4.3. Reduce random variability
None of this discussion would matter if we were guaranteed that buses would run exactly on schedule. Of course, they don’t and we cannot get such guarantee. However, we can look for treatments that would make initial delays less common. All-door boarding is one such treatment, in addition to its effect on average boarding time per passenger, because one of the factors that can cause delays is an unexpected wave of passengers all getting on and having to queue one at a time, for example if they come off class or transfer from a full train. Schools with synchronized class times can overload transit networks for the first few minutes after classes end. And in Shanghai, I had to wait 20 minute to buy a metro ticket coming off a full intercity train since two of the three ticket machines were broken and the train was full of visitors who didn’t already have the Shanghai Public Transportation Card.

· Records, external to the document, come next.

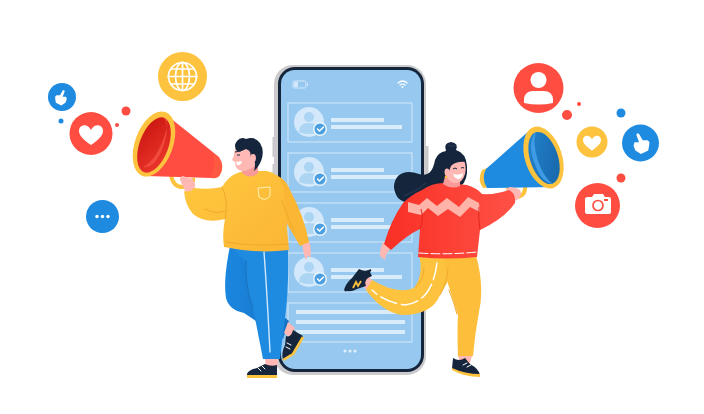
<!DOCTYPE html>
<html lang="en">
<head>
<meta charset="utf-8">
<title>Refer a friend illustration</title>
<style>
:root{--red:#ff4d42;--red-deep:#e3261c;--yellow:#fdc23e;--yellow-deep:#f0a92c;--blue:#1e8ae0;--blue-deep:#1a6fb8;--navy:#14253c;--screen:#97c9f0;--pale:#d3e8fa;--skin:#ffb8b3;--skin-deep:#f79a98;--white:#fff}
html,body{margin:0;background:var(--white);overflow:hidden}
svg{display:block;width:704px;height:414px}
.red{fill:var(--red)}.yellow{fill:var(--yellow)}.blue{fill:var(--blue)}.navy{fill:var(--navy)}
.white{fill:var(--white)}.pale{fill:var(--pale)}.skin{fill:var(--skin)}
.line{fill:none;stroke:var(--white);stroke-linecap:round;stroke-linejoin:round}
.fold{fill:none;stroke:var(--yellow-deep);stroke-linecap:round}
.frame{fill:none;stroke:#d9ecfb;stroke-width:.9}
</style>
</head>
<body>
<svg viewBox="0 0 704 414" role="img" aria-label="A man and a woman with megaphones run out from behind a large phone, surrounded by social icons">
<defs>
<linearGradient id="red-cone" x1="0" y1="0" x2="1" y2="1"><stop offset="0" stop-color="#c8130f"/><stop offset="1" stop-color="#ee3a2e"/></linearGradient>
<linearGradient id="blue-cone" x1="0" y1="0" x2="1" y2="1"><stop offset="0" stop-color="#2384cf"/><stop offset="1" stop-color="#1764a6"/></linearGradient>
<linearGradient id="shirt" x1="0" y1="0" x2="1" y2="1"><stop offset="0" stop-color="#ffc83f"/><stop offset="1" stop-color="#fbb634"/></linearGradient>
<linearGradient id="jumper" x1="0" y1="0" x2="1" y2="0"><stop offset="0" stop-color="#f92f25"/><stop offset="1" stop-color="#ff5146"/></linearGradient>
<linearGradient id="back-leg" x1="0" y1="0" x2="1" y2="0"><stop offset="0" stop-color="#1b87e0"/><stop offset="1" stop-color="#1672c4"/></linearGradient>
<g id="contact-card">
<rect class="frame" x="288" y="103" width="124" height="39"/>
<circle class="pale" cx="309" cy="122" r="15"/>
<circle cx="309" cy="117" r="5" fill="#acd4f3"/>
<path d="M299 132Q299 123 309 123T319 132Q309 136 299 132Z" fill="#acd4f3"/>
<circle cx="320" cy="129" r="7" fill="#eaf5fd"/>
<circle cx="320" cy="129" r="5.5" fill="#4b9fe0"/>
<path class="line" d="M317.500 129l2 2 4-4" stroke-width="1.500"/>
<path d="M331 118h53v4h-53zM331 125h71v4h-71z" fill="#d9ecfb"/>
</g>
<path id="heart" d="M0 10C-7 5-12 1-12-4C-12-11-3-12 0-5C3-12 12-11 12-4C12 1 7 5 0 10Z" fill="#fff"/>
<path id="pointing-hand" d="M-7 2L-6-2L-1-2L-4-10Q-3-13-1-11L3-4L8-4Q11-3 10 1L9 7L1 11L-5 7Z" fill="#fff"/>
</defs>

<rect class="white" width="704" height="414"/>

<g id="phone">
<path d="M274 137v20M274 164v20M427 146v32" stroke="#c9c9cc" stroke-width="3"/>
<rect x="274" y="65" width="152" height="310" rx="19" fill="#cbcbce"/>
<rect class="navy" x="278" y="67" width="146" height="305" rx="17"/>
<rect x="281" y="70" width="140" height="299" rx="14" fill="var(--screen)"/>
<rect x="293" y="81" width="13" height="7" rx="1.500" fill="none" stroke="#d3e8fa"/>
<path class="pale" d="M294 82h4v5h-4zM307 83h1v3h-1z"/>
<path class="line" d="M398 83q5-4 9 0M400 85q3-2 5 0" stroke-width="1.200"/>
<circle class="white" cx="402.500" cy="87" r="1"/>
<use href="#contact-card"/>
<use href="#contact-card" y="50"/>
<use href="#contact-card" y="100"/>
<use href="#contact-card" y="150"/>
<rect class="frame" x="288" y="303" width="124" height="39"/>
<path d="M296 310h109v4H296zM296 320h109v4H296zM296 330h109v4H296z" fill="#d9ecfb"/>
<g fill="#e4f1fc"><circle cx="345" cy="351" r="1.500"/><circle cx="350" cy="351" r="1.500"/><circle cx="355" cy="351" r="1.500"/></g>
</g>

<g id="social-icons">
<g id="globe">
<circle class="yellow" cx="182.500" cy="76.500" r="24.500"/>
<g class="line" stroke-width="1.700"><circle cx="182.500" cy="76.500" r="14"/><ellipse cx="182.500" cy="76.500" rx="7" ry="14"/><path d="M182.500 62v28M168 76.500h29M171 69h23M171 84h23"/></g>
</g>
<circle class="blue" cx="62" cy="97" r="14"/>
<use href="#pointing-hand" transform="translate(62 98) scale(-.68 .68)"/>
<circle class="red" cx="91" cy="133.500" r="21.500"/>
<use href="#heart" x="91" y="135"/>
<circle class="blue" cx="102.500" cy="216.500" r="16.500"/>
<g class="white"><circle cx="97" cy="216.500" r="1.700"/><circle cx="102.500" cy="216.500" r="1.700"/><circle cx="108" cy="216.500" r="1.700"/></g>
<circle class="red" cx="126" cy="111" r="4.500"/><circle class="red" cx="117" cy="125" r="2"/><circle class="blue" cx="61" cy="121" r="2.500"/>

<g id="profile">
<circle class="red" cx="538.500" cy="88" r="25"/>
<circle class="white" cx="538.500" cy="80" r="8"/>
<path class="white" d="M524 103V99Q525 91 533 91H544Q552 91 553 99V103Q538.500 106 524 103Z"/>
</g>
<circle class="yellow" cx="592" cy="142" r="15.500"/>
<use href="#heart" transform="translate(592 143) scale(.75)"/>
<circle class="blue" cx="640.500" cy="143" r="18.500"/>
<use href="#pointing-hand" transform="translate(640 144) scale(.92)"/>
<g id="camera">
<circle class="red" cx="597.500" cy="205.500" r="22.500"/>
<path class="white" d="M588 197h4l2-3h9l2 3h4q2 0 2 2v13q0 2-2 2h-22q-2 0-2-2v-13q0-2 3-2Z"/>
<circle cx="598" cy="205.500" r="5" fill="none" stroke="var(--red)" stroke-width="1.700"/>
<path class="red" d="M604 199h4v2h-4z"/>
</g>
<circle class="red" cx="567" cy="115" r="5"/><circle class="red" cx="579" cy="104" r="2"/><circle class="blue" cx="621" cy="113" r="4.500"/><circle class="red" cx="621" cy="178" r="4.500"/>
</g>

<g id="man">
<g id="red-megaphone">
<path d="M171 176Q174 188 184 187Q194 186 193 178" fill="none" stroke="var(--yellow)" stroke-width="4"/>
<path class="red" d="M164 113L219 157Q225 166 220 175Q217 179 212 178L146 176Z"/>
<path class="yellow" d="M213 152L219 157Q226 167 220 175Q217 179 210 178Q217 168 213 152Z" opacity=".1"/>
<ellipse class="yellow" cx="154" cy="144" rx="19" ry="34" transform="rotate(20 154 144)"/>
<ellipse cx="154" cy="145" rx="14.500" ry="29" transform="rotate(20 154 145)" fill="url(#red-cone)"/>
<path d="M143 167Q158 160 167 128Q168 118 163 117Q171 125 163 147Q155 169 143 167Z" fill="#f24a3c"/>
</g>
<g id="man-legs">
<path d="M230 246Q223 280 226 298Q229 310 244 313L283 339L289 321L258 296L264 248Z" fill="url(#back-leg)"/>
<path class="skin" d="M284 333L288 322L295 328L291 338Z"/>
<path class="blue" d="M230 246L288 250Q289 288 285 318L280 359H263L253 308Q245 290 246 262Z"/>
<path d="M264 252Q267 292 270 352" class="line" stroke-width="1.400" opacity=".8"/>
<path d="M246 260Q245 288 253 308" fill="none" stroke="var(--blue-deep)" stroke-width=".9"/>
<path class="skin" d="M265 359h13l-1 9h-11Z"/>
<g id="man-front-shoe"><path class="navy" d="M247 374Q248 370 257 368L265 364Q271 367 277 365L277 376H247Z"/><path d="M247 375h30v3h-30z" fill="var(--yellow)"/><path class="line" d="M258 368l3 3M262 366l3 3" stroke-width="1"/></g>
<g id="man-back-shoe"><path class="navy" d="M283 360Q281 353 285 345L286 336Q291 338 293 330L303 336Q301 346 292 354Z"/><path d="M283 360L293 354L303 337" fill="none" stroke="var(--yellow)" stroke-width="2.500"/><path class="line" d="M287 343l4 2M286 347l4 2" stroke-width="1"/></g>
</g>
<path class="skin" d="M302 242L309 240Q312 251 310 258L308 255L306 260Q303 253 302 242Z"/>
<path d="M270 174Q284 175 290 190Q304 216 309 242L300 246Q288 225 276 207Z" fill="#fbb634"/>
<path class="skin" d="M181 182Q178 177 183 176L192 179Q197 183 194 190L186 193Z"/>
<path d="M184 191Q190 193 194 188Q209 190 222 187Q231 172 246 171H267Q279 173 283 186L289 250Q258 254 224 247Q222 233 225 219Q205 224 193 214Q185 205 184 191Z" fill="url(#shirt)"/>
<path class="fold" d="M222 187Q229 201 225 219M282 201Q289 220 294 232M205 209Q216 215 225 211M226 242Q254 247 288 244" stroke-width="1"/>
<path d="M258 188l12-1v9q-5 6-11 1Z" fill="none" stroke="#fff1b8" stroke-width="1"/>
<path d="M244 162L258 163V173Q251 180 242 173Z" fill="var(--skin-deep)"/>
<path class="skin" d="M239 143Q234 149 234 155L232 160L235 162Q235 170 242 171Q254 171 258 160L257 143Z"/>
<path class="navy" d="M237 151Q233 146 237 141Q241 136 246 139Q255 136 260 143Q265 151 261 161Q258 168 254 171Q256 164 254 158L250 157Q252 151 246 149Q241 152 237 151Z"/>
<ellipse class="skin" cx="253" cy="158" rx="3" ry="4"/>
<path d="M235 152l6-1M237 155l3 0" stroke="#14253c" stroke-width="1"/>
<path class="white" d="M236 162l6-1q-1 5-5 4Z"/>
</g>

<g id="woman">
<path id="woman-hair" class="navy" d="M446 151Q443 143 451 142Q459 143 456 150Q466 153 467 166Q468 180 461 186L440 188Q430 192 421 199Q408 207 398 198Q390 186 398 176Q406 169 419 174Q432 178 435 160Q438 152 446 151Z"/>
<g id="blue-megaphone">
<path d="M508 187Q509 198 518 197Q526 195 525 186" fill="none" stroke="var(--yellow)" stroke-width="4"/>
<path class="yellow" d="M482 170Q477 180 483 188L490 187L490 167Z"/>
<path class="blue" d="M486 169L530 130L553 187L487 188Q481 178 486 169Z"/>
<ellipse class="yellow" cx="543.500" cy="157.500" rx="18.500" ry="32" transform="rotate(-18 543.500 157.500)"/>
<ellipse cx="544" cy="158" rx="14" ry="27" transform="rotate(-18 544 158)" fill="url(#blue-cone)"/>
<path d="M536 132Q527 142 534 162Q541 183 553 184Q544 178 538 161Q532 142 536 132Z" fill="#3d9ce5"/>
</g>
<g id="woman-legs">
<path class="skin" d="M361 283L369 276L375 285L367 291Z"/>
<path d="M419 255Q424 275 414 288Q397 295 372 280L366 290Q382 312 402 315Q432 315 440 295L463 255Z" fill="var(--yellow)"/>
<path d="M442 254L475 252Q485 285 479 312Q475 333 473 356L458 357Q457 333 458 315Q452 296 448 284Z" fill="#fdbf3b"/>
<path class="fold" d="M448 269Q447 283 440 295M416 287Q424 279 424 268M457 314Q454 302 449 290" stroke-width="1"/>
<path class="line" d="M437 263Q432 302 405 305Q386 303 372 290" stroke-width="1.500" stroke-dasharray="17 5"/>
<path class="skin" d="M459 356h13l-3 10h-10Z"/>
<g id="woman-front-shoe"><path class="navy" d="M453 358Q459 362 465 358L470 364Q479 369 480 375Q466 376 452 369Z"/><path d="M452 368Q465 374 480 374V377Q464 377 452 370Z" fill="var(--yellow)"/><path class="line" d="M463 365l4-2M467 367l4-2" stroke-width="1"/></g>
<g id="woman-back-shoe"><path class="navy" d="M344 290Q346 283 352 278L359 269Q364 272 369 270L372 276Q363 279 366 286L357 289Q350 293 344 290Z"/><path d="M345 291L358 277L371 270" fill="none" stroke="var(--navy)" stroke-width="2"/><path d="M353 288l3-6 2 4 3-5" fill="none" stroke="var(--yellow)" stroke-width="1.800"/></g>
</g>
<path class="skin" d="M383 242L391 247L386 255L385 260L380 256Q380 248 383 242Z"/>
<path class="skin" d="M507 194Q504 188 511 187L519 189Q524 194 517 200L510 202Z"/>
<path d="M422 190Q433 182 447 183L467 185Q477 188 482 194Q495 195 509 190Q516 193 515 203Q504 219 480 230L477 257Q447 260 418 257L420 229Q407 235 391 250L384 244Q391 220 403 203Q411 195 422 190Z" fill="url(#jumper)"/>
<path d="M408 202L419 205L427 198L437 206L447 198L459 207L468 197L479 203L480 212L470 207L460 217L448 209L438 216L428 208L421 215L408 212Z" fill="#ffb3a9"/>
<path d="M420 229Q424 219 421 209M480 230Q478 218 479 207" fill="none" stroke="var(--red-deep)" stroke-width="1"/>
<path class="line" d="M419 253Q447 255 477 252" stroke-width="1" stroke-dasharray="9 3"/>
<path d="M446 173L460 177V186Q452 190 443 184Z" fill="var(--skin-deep)"/>
<path class="skin" d="M448 158Q456 152 463 158Q467 166 465 174Q462 184 454 183Q446 181 446 171Z"/>
<path class="navy" d="M444 169Q443 154 455 152Q464 153 466 162Q456 161 451 166L448 174Z"/>
<ellipse class="skin" cx="447" cy="172" rx="2.500" ry="3.500"/>
<path d="M453 169q2-2 4 0M461 168q2-1 3 0" fill="none" stroke="#14253c" stroke-width="1"/>
<path class="white" d="M453 174Q459 176 463 173Q462 179 458 179Q454 178 453 174Z"/>
<circle class="yellow" cx="446" cy="177" r="1.300"/>
<path d="M448 145q4 3 7 0M404 196q13-5 22-13" fill="none" stroke="#32455e" stroke-width=".8"/>
</g>
</svg>
</body>
</html>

But as Eric’s interviews with drivers suggest, the biggest single source of variability is traffic and not unusual passenger loads. Bus lanes reduce the impact of traffic, but may not reduce variability, since cars may block them unexpectedly. This suggests that better enforcement of bus lanes could improve schedule regularity and reduce bunching further downstream.
Another source of variability is traffic lights. Traffic lights are discrete: they’re red or green, and a bus that misses the light will be delayed by a full phase, which in New York means about 45 seconds (and in Bangkok means 3 or even 5 minutes). Giving buses signal priority even in its weakest form entails lengthening the green phase in the direction the bus travels in for a few seconds to let a bus through and avoid making it wait a full red phase. This would keep a lid on the maximum variability that a single intersection can produce. Note also that it’s very easy for a bus to be delayed at two successive intersections, for example if traffic is such that it’s a hair slower than usual, forcing it to miss two lights in rapid succession. In this case, 1.5-minute initial delays are routine, setting up bunching later.
4.4. Dispatch buses to maintain even headways at terminals
The most brutal way to eliminate bunching is to have dispatchers tell bus drivers to sit still for a few minutes if the bus either behind or ahead of them is too far behind. The subway in New York would do that to the trains to maintain something that to a manager at control center looked like even headways (“wait assessment”), which multiple independent sources have told me is responsible for falling subway speeds and increased delays. This brutal approach is unlikely to provide better service to riders.
However, telling bus drivers to sit still to maintain even headways has no such downside when it is done at the terminus of the bus route. At most, agencies would have to pay bus drivers some overtime, which is probably swamped by the positive effect reducing bunching has on ridership (or for that matter the fact that reducing bunching permits the transit agency to provide the same effective frequency with fewer service-hours).
4.5. More empirical research is needed
This section is a lot less quantitative than sections 1, 2, and 3, owing to the fact that we are stepping away from strict modeling. While quantifying the effect of low floors, more doors, bigger buses, and prepayment is easy within the confines of the model, quantifying the initial shock to ridership discussed in subsection 4.3 is more difficult. There is a range of plausible shocks, and the serious questions to ask are along the lines of “what is the 90% confidence interval of the travel time on each segment?”.
The literature review I’ve done for signal priority in particular is not comprehensive, but suggestive that there is no research yet in that direction. Figuring out exactly how common initial delays are and which treatments can reduce them by how much must be the next step.